→ Work instructions:
Please retype the records below exactly as they appear, leaving out every picture.

→ Saved entries:

□ □ □ □

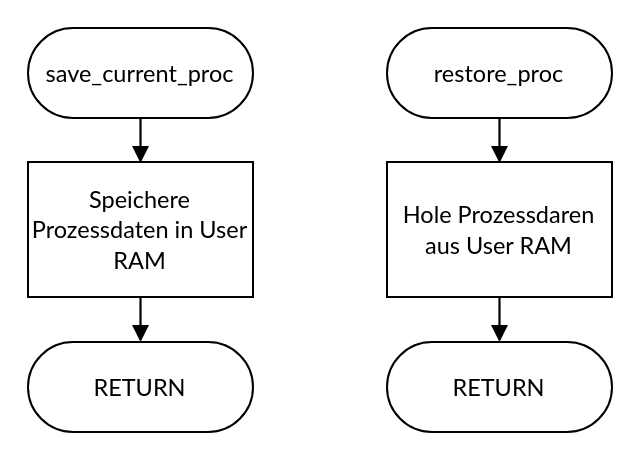
<!DOCTYPE html>
<html lang="de">
<head>
<meta charset="utf-8">
<title>Prozessdaten sichern und holen</title>
<style>
:root { --ink: #000; --paper: #fff; --stroke: 2.3px; }
* { box-sizing: border-box; margin: 0; }
html, body { width: 640px; height: 460px; overflow: hidden; background: var(--paper); }
.charts {
  display: flex;
  gap: 132px;
  width: 640px;
  height: 460px;
  padding: 27px;
  color: var(--ink);
  font: 23.5px/30.5px Lato, "Open Sans", sans-serif;
}
.flow { display: flex; flex-direction: column; width: 227px; flex: none; }
.node {
  display: flex;
  align-items: center;
  justify-content: center;
  flex: none;
  border: var(--stroke) solid var(--ink);
  padding-right: 2px;
  text-align: center;
  white-space: nowrap;
}
.terminal { height: 92px; border-radius: 46px; }
.process { height: 137px; }
.arrow { display: block; flex: none; width: 227px; height: 43px; overflow: visible; fill: var(--ink); }
.arrow.first { height: 42px; }
</style>
</head>
<body>
<svg width="0" height="0" style="position:absolute" aria-hidden="true">
  <defs>
    <g id="down-arrow">
      <rect x="112.4" y="-1" width="2.2" height="30"/>
      <polygon points="105,27 122,27 113.5,44"/>
    </g>
  </defs>
</svg>
<main class="charts">
  <section class="flow">
    <div class="node terminal">save_current_proc</div>
    <svg class="arrow first" aria-hidden="true"><use href="#down-arrow"/></svg>
    <div class="node process"><p>Speichere<br>Prozessdaten in User<br>RAM</p></div>
    <svg class="arrow" aria-hidden="true"><use href="#down-arrow"/></svg>
    <div class="node terminal">RETURN</div>
  </section>
  <section class="flow">
    <div class="node terminal">restore_proc</div>
    <svg class="arrow first" aria-hidden="true"><use href="#down-arrow"/></svg>
    <div class="node process"><p>Hole Prozessdaren<br>aus User RAM</p></div>
    <svg class="arrow" aria-hidden="true"><use href="#down-arrow"/></svg>
    <div class="node terminal">RETURN</div>
  </section>
</main>
</body>
</html>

□ □ □ □

→ Solved exercise:
<!DOCTYPE html>
<html lang="de">
<head>
<meta charset="utf-8">
<title>Prozessdaten sichern und holen</title>
<style>
:root { --ink: #000; --paper: #fff; --stroke: 2.3px; }
* { box-sizing: border-box; margin: 0; }
html, body { width: 640px; height: 460px; overflow: hidden; background: var(--paper); }
.charts {
  display: flex;
  gap: 132px;
  width: 640px;
  height: 460px;
  padding: 27px;
  color: var(--ink);
  font: 23.5px/30.5px Lato, "Open Sans", sans-serif;
}
.flow { display: flex; flex-direction: column; width: 227px; flex: none; }
.node {
  display: flex;
  align-items: center;
  justify-content: center;
  flex: none;
  border: var(--stroke) solid var(--ink);
  padding-right: 2px;
  text-align: center;
  white-space: nowrap;
}
.terminal { height: 92px; border-radius: 46px; }
.process { height: 137px; }
.arrow { display: block; flex: none; width: 227px; height: 43px; overflow: visible; fill: var(--ink); }
.arrow.first { height: 42px; }
</style>
</head>
<body>
<svg width="0" height="0" style="position:absolute" aria-hidden="true">
  <defs>
    <g id="down-arrow">
      <rect x="112.4" y="-1" width="2.2" height="30"/>
      <polygon points="105,27 122,27 113.5,44"/>
    </g>
  </defs>
</svg>
<main class="charts">
  <section class="flow">
    <div class="node terminal">save_current_proc</div>
    <svg class="arrow first" aria-hidden="true"><use href="#down-arrow"/></svg>
    <div class="node process"><p>Speichere<br>Prozessdaten in User<br>RAM</p></div>
    <svg class="arrow" aria-hidden="true"><use href="#down-arrow"/></svg>
    <div class="node terminal">RETURN</div>
  </section>
  <section class="flow">
    <div class="node terminal">restore_proc</div>
    <svg class="arrow first" aria-hidden="true"><use href="#down-arrow"/></svg>
    <div class="node process"><p>Hole Prozessdaren<br>aus User RAM</p></div>
    <svg class="arrow" aria-hidden="true"><use href="#down-arrow"/></svg>
    <div class="node terminal">RETURN</div>
  </section>
</main>
</body>
</html>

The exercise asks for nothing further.